- _Task brief_: Each line of the data below that holds the word "outer" is to be reported in full.

(Records from a data collection)
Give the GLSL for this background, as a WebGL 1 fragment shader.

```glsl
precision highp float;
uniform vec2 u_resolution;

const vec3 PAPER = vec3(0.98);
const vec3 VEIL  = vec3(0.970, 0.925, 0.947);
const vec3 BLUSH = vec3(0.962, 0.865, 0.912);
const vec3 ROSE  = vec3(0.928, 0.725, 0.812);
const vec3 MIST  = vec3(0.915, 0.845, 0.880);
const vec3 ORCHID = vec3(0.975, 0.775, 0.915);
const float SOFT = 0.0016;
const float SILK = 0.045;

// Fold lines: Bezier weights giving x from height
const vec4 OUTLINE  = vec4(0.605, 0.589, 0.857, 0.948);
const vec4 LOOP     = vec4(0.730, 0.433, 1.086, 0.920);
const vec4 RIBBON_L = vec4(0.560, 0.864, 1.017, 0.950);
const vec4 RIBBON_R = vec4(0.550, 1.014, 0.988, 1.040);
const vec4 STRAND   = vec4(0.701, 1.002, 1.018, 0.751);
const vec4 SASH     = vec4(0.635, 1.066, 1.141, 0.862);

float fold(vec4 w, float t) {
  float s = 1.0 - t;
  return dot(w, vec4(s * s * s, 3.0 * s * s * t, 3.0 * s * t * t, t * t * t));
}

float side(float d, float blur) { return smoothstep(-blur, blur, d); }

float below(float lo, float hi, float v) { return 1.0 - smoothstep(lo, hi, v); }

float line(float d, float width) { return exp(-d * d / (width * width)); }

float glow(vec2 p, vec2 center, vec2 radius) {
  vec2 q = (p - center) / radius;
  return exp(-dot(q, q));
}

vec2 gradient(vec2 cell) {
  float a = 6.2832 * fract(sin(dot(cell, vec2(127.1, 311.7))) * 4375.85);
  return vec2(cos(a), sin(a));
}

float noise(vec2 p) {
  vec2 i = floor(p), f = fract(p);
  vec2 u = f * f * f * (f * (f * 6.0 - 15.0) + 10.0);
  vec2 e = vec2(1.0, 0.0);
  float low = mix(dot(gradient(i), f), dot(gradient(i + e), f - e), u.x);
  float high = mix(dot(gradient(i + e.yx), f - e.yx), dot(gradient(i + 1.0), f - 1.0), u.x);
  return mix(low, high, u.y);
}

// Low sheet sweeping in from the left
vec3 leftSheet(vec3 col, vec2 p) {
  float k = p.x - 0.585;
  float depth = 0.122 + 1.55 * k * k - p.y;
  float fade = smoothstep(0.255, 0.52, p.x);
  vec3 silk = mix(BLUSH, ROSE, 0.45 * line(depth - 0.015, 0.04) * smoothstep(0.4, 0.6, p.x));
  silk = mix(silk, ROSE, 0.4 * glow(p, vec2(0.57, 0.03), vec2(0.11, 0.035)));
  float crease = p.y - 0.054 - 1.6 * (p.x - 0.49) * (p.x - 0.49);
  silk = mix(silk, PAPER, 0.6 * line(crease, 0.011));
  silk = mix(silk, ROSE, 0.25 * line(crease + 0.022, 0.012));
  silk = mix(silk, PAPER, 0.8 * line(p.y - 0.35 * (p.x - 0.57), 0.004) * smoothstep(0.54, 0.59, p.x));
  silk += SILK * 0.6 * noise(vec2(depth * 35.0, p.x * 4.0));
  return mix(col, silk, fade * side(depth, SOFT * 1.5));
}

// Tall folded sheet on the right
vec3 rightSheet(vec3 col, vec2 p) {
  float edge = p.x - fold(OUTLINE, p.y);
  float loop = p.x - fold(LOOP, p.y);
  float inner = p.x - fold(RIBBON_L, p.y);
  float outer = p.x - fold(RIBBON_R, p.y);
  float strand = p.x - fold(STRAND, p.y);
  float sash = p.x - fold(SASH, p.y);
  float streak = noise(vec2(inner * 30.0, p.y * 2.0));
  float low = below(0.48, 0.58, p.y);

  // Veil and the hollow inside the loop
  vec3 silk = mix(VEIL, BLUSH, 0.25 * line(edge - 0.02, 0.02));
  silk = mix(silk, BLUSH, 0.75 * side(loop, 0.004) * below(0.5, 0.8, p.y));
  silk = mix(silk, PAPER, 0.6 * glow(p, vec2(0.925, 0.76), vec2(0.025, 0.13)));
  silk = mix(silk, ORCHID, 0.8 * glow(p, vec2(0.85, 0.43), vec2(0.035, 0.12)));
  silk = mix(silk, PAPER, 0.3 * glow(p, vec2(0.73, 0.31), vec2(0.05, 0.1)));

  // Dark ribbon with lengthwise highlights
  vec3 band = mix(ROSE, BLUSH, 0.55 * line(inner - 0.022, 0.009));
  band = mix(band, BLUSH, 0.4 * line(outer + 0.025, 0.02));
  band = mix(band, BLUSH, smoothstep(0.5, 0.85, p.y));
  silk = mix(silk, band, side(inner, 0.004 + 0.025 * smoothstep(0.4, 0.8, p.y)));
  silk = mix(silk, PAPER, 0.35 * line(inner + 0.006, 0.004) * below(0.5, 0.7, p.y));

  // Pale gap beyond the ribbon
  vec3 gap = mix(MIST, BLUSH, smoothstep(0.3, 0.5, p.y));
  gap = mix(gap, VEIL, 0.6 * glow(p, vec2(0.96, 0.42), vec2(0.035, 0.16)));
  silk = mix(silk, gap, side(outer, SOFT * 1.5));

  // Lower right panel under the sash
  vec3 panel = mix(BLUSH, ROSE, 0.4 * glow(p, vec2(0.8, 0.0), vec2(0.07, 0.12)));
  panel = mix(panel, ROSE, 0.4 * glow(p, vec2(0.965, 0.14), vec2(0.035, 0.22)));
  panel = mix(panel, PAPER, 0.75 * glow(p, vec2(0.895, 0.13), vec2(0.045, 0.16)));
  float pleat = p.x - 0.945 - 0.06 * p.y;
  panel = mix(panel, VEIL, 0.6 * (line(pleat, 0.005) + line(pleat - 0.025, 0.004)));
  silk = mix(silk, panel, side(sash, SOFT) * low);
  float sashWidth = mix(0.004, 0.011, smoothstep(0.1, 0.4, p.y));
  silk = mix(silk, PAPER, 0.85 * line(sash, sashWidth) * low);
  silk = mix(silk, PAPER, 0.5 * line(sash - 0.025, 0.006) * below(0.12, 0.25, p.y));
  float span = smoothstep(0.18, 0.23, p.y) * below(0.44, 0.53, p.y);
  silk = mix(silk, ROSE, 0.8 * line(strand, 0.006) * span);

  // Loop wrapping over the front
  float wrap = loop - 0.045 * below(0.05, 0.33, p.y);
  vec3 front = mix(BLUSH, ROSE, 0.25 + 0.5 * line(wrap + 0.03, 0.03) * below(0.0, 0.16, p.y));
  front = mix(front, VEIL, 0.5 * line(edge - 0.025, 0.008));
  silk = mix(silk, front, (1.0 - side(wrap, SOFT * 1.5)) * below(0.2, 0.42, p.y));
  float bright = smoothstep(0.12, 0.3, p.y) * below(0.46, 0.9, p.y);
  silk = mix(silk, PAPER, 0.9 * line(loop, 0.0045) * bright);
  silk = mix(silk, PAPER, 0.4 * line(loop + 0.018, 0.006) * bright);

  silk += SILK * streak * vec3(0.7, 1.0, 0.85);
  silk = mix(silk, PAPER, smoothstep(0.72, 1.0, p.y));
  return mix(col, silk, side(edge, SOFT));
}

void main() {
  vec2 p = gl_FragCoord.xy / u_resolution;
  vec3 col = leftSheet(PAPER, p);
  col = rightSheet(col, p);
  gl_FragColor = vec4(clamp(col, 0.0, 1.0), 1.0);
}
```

- _Answer box_:
  float outer = p.x - fold(RIBBON_R, p.y);
  band = mix(band, BLUSH, 0.4 * line(outer + 0.025, 0.02));
  silk = mix(silk, gap, side(outer, SOFT * 1.5));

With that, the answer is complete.